“Troops may be learning how to clear a room or to seize a two-story building, but trouble can occur if higher units do not understand how to maneuver these units, integrate enablers into the effort, and work with the higher echelon to better understand the operational or strategic picture, while advocating for more resources,” the report, “Urban Blind Spots: Gaps in Joint Force Combat Readiness,” states.

That level of staff training “is rarely happening, if at all,” and can “result in confusion, potential logistics issues, and a host of other problems until the staff has had a few days to garner a better understanding of the urban situation,” the authors write.

The report, from the National Security Fellows Program at the Harvard Kennedy School Belfer Center for Science and International Affairs, was written by Army Lt. Col. William Putnam, a military intelligence officer working on the Army Staff at the Pentagon, and Marine Corps Lt. Col. Kenneth Goedecke, an artillery officer serving as a military faculty adviser at the Marine Corps Command and Staff College.

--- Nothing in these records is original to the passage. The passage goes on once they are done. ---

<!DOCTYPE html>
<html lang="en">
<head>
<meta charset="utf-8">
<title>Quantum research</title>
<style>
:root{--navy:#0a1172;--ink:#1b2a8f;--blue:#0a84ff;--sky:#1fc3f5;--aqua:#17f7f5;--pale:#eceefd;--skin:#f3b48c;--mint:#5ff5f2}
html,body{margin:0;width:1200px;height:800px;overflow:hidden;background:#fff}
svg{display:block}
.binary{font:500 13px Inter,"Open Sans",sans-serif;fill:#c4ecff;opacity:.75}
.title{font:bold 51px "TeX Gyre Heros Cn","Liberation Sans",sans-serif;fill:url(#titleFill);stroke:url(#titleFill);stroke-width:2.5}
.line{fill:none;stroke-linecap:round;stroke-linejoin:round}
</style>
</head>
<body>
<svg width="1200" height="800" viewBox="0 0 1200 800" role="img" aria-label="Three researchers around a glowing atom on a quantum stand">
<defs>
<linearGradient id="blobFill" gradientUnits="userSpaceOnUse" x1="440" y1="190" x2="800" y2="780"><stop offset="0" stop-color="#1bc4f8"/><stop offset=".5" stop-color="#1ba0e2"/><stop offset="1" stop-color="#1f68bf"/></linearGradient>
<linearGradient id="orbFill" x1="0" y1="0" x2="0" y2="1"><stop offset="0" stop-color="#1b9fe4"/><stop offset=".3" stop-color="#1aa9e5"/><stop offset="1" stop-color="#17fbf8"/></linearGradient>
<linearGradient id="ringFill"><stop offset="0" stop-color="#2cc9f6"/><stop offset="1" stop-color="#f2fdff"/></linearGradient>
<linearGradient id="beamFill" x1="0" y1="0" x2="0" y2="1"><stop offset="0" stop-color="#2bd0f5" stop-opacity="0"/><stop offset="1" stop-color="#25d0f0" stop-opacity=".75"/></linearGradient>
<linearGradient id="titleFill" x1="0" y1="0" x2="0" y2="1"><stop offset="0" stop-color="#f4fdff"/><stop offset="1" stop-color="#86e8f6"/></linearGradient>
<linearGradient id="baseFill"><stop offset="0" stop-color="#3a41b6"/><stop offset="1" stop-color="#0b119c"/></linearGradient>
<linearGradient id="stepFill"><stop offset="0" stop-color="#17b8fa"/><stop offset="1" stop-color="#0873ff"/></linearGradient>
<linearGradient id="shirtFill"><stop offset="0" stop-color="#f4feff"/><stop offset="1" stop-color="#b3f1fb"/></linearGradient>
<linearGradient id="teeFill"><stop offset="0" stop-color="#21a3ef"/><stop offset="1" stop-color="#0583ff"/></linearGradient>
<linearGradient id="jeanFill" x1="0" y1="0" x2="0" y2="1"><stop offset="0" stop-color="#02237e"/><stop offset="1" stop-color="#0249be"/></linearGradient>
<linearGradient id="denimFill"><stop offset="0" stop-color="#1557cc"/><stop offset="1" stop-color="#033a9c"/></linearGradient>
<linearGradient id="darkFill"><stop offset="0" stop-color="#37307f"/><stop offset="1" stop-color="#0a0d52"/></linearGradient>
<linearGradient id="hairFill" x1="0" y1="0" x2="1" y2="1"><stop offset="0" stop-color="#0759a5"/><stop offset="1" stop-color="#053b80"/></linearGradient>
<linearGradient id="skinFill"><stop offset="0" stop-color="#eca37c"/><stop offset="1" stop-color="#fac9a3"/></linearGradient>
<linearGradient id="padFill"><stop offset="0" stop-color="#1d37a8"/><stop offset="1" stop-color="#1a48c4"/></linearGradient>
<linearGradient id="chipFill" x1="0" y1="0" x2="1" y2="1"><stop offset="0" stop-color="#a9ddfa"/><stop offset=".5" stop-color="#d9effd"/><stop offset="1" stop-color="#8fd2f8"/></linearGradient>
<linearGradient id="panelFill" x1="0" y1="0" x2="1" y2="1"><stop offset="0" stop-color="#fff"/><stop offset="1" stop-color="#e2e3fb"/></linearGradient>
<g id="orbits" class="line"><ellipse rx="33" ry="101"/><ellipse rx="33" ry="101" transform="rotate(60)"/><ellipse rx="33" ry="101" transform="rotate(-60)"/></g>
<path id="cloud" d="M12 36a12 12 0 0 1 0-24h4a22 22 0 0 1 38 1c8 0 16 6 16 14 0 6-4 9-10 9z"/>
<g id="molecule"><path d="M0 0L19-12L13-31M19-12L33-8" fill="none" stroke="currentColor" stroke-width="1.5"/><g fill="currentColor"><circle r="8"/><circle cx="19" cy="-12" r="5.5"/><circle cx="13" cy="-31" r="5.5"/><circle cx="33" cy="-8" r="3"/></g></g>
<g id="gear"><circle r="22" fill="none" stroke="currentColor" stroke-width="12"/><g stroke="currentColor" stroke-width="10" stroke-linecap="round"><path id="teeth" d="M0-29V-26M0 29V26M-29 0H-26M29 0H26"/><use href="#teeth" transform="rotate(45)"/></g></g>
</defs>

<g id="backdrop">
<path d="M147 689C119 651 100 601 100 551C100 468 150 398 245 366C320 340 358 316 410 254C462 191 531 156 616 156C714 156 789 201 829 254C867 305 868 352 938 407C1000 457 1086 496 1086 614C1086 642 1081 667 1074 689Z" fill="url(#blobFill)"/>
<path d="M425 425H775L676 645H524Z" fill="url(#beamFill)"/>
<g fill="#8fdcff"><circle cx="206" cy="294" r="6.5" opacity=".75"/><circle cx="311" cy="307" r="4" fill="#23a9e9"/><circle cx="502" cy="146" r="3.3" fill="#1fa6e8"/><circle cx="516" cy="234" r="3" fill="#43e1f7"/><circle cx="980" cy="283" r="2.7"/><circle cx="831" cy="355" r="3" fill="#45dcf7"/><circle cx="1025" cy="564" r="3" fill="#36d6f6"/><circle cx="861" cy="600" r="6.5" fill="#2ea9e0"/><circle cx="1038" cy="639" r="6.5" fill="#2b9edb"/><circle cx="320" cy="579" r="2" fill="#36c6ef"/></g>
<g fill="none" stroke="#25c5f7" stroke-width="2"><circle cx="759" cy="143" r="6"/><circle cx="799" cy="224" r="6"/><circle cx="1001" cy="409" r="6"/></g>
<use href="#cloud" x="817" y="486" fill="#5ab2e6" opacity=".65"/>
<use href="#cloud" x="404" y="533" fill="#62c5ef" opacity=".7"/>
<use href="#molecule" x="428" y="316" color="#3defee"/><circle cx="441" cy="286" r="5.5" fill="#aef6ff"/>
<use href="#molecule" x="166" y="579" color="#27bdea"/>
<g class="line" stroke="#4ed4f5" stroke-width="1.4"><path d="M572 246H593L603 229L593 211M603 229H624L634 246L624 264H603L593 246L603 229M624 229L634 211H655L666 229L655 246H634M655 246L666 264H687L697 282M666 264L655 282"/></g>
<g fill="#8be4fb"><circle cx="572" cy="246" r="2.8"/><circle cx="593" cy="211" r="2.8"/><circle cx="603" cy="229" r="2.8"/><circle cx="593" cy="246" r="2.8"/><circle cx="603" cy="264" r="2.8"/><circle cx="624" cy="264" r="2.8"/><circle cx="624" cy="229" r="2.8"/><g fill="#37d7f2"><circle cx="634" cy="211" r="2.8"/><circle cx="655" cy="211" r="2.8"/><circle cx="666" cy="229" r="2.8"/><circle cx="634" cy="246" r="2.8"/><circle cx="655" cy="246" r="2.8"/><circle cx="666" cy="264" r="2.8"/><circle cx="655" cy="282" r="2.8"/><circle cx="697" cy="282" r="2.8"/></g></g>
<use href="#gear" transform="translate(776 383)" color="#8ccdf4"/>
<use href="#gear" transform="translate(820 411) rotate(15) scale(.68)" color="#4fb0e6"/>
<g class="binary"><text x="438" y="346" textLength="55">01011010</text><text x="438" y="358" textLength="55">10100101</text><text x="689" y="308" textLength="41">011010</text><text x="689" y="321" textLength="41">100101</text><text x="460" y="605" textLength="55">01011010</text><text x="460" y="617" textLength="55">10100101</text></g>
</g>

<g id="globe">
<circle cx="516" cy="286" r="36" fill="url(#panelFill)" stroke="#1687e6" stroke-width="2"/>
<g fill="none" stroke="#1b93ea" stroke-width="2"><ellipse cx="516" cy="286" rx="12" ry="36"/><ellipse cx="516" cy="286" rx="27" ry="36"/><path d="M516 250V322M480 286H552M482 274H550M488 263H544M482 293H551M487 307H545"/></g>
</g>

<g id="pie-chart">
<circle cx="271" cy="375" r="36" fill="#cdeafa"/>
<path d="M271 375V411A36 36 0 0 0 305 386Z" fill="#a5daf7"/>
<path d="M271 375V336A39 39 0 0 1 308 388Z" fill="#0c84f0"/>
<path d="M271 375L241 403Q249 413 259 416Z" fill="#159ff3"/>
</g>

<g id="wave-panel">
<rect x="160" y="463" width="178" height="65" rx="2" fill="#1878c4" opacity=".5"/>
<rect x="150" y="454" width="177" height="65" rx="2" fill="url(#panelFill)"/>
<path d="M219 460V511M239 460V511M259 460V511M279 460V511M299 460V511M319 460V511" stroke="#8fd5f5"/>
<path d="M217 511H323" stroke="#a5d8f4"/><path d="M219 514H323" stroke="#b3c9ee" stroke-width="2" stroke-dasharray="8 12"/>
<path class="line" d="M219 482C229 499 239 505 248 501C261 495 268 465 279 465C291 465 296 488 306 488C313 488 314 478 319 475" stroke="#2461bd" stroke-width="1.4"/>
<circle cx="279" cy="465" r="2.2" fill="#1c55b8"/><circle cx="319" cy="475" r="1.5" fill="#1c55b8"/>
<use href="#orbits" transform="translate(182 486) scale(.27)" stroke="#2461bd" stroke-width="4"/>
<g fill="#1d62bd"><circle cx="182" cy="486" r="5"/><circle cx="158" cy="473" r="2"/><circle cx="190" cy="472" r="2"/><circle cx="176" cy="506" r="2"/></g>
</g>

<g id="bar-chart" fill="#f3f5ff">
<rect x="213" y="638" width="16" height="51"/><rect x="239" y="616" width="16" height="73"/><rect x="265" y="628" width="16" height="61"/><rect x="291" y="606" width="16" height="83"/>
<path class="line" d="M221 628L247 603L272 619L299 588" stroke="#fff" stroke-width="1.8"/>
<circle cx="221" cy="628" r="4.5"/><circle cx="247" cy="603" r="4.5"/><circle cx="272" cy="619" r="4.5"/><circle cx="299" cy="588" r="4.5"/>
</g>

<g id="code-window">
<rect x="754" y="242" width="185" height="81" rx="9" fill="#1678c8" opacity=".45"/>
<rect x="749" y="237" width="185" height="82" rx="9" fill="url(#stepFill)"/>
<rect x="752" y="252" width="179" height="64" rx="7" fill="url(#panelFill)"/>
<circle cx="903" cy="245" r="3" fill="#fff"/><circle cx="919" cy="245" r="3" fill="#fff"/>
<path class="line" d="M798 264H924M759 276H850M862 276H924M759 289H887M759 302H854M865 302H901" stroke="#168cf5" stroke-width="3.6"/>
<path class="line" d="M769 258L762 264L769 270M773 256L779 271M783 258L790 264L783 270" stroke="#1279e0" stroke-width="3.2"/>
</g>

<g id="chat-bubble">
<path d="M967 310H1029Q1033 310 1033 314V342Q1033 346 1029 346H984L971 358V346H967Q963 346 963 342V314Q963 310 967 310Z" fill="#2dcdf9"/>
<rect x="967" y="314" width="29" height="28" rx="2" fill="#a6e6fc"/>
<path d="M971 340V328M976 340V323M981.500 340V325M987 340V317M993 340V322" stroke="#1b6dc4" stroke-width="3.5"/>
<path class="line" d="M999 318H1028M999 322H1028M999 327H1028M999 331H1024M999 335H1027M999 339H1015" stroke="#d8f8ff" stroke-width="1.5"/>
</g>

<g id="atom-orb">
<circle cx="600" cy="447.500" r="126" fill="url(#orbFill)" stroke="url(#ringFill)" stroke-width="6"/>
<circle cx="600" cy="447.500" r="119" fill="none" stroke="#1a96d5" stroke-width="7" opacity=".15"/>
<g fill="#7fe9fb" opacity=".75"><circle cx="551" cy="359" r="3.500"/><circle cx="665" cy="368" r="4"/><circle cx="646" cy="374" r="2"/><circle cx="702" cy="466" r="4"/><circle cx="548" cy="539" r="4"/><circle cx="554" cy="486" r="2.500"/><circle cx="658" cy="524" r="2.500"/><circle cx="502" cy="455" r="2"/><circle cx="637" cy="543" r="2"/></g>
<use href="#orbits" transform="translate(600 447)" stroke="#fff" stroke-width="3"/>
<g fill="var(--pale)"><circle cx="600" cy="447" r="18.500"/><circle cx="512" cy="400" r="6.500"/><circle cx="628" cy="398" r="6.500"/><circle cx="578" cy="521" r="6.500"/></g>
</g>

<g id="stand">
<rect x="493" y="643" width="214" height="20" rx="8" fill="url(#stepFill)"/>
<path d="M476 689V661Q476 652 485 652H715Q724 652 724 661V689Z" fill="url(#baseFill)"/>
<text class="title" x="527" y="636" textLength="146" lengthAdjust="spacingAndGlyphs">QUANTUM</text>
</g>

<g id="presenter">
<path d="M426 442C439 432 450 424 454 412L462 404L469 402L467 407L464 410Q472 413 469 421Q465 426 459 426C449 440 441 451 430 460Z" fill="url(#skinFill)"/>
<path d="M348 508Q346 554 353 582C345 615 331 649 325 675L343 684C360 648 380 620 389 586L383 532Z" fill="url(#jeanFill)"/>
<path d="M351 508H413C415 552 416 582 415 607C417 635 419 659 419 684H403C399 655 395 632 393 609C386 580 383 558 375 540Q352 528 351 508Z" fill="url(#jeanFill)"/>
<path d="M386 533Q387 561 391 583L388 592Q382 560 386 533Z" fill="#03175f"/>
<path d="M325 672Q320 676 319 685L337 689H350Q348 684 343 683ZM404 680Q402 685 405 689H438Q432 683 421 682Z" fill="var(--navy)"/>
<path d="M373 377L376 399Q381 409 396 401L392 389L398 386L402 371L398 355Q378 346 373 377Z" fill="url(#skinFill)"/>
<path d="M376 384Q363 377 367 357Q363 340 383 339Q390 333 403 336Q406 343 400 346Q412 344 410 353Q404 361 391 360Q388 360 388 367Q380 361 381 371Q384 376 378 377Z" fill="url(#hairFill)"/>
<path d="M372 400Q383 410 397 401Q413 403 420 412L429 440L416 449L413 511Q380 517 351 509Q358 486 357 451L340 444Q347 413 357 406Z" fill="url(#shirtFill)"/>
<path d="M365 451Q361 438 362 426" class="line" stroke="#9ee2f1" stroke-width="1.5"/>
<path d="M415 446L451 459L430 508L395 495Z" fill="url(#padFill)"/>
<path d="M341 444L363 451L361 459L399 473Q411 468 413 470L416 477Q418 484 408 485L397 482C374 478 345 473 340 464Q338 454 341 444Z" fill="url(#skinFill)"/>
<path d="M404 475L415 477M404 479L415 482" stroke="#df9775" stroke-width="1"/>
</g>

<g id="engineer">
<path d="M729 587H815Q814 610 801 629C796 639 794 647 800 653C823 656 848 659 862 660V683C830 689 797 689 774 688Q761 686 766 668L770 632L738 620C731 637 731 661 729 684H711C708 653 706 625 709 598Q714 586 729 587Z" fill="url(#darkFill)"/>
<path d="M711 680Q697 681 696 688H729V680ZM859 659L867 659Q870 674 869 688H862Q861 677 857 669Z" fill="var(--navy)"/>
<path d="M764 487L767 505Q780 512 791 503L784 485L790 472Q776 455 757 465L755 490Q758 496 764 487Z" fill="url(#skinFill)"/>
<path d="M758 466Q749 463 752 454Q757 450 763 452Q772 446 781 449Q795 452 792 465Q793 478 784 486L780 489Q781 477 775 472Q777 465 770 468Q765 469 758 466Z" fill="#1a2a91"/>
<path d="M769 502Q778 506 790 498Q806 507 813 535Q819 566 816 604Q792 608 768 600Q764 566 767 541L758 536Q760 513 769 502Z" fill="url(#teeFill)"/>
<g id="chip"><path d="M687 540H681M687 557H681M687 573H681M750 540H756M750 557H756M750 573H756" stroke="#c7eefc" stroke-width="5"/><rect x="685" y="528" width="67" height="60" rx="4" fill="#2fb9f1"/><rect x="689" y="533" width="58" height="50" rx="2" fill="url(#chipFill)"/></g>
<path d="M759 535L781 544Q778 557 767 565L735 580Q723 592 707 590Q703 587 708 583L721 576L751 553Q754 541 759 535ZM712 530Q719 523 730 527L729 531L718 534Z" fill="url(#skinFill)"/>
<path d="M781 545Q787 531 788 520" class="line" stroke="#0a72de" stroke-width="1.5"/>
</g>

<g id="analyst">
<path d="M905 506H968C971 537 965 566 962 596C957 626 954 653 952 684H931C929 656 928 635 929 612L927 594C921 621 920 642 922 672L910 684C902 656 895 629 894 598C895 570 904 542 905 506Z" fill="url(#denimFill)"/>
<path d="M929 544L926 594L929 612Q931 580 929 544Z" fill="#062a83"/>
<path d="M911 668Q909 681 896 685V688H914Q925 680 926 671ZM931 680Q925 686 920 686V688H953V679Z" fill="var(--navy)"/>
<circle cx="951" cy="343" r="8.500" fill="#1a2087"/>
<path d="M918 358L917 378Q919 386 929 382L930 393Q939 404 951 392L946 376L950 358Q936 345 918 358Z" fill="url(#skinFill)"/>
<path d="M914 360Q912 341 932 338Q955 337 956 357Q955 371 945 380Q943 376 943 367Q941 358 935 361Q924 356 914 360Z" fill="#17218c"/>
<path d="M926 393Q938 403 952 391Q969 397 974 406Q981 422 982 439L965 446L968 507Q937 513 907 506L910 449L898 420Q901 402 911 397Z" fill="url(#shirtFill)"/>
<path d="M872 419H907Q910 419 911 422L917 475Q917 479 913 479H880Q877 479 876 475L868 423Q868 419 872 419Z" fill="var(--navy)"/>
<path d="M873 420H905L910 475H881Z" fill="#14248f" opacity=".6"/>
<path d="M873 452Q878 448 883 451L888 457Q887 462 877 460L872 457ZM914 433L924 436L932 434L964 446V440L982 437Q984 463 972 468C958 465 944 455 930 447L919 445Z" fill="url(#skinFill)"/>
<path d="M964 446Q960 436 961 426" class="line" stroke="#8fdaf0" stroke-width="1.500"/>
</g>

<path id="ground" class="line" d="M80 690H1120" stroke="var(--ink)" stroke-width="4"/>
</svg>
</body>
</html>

The world today is urbanizing at the fastest rate in history: 60% of the world’s population is expected to live in urban environments by 2030, according to the report. From towering skyscrapers to subterranean networks such as sewers or underground train systems, urban areas provide a unique challenge to the Army and the other services, the report says.

The Army’s previous two chiefs of staff—now-retired Gen. Ray Odierno and Gen. Mark Milley, who is now the chairman of the Joint Chiefs of Staff—understood and frequently discussed the importance of urban combat and the fact that the Army is not properly prepared, according to the report.

However, the report adds, “the Army continues to train for urban warfare much in the same manner as it did prior to 2014: at the company and below level.”

To read the full report, click here.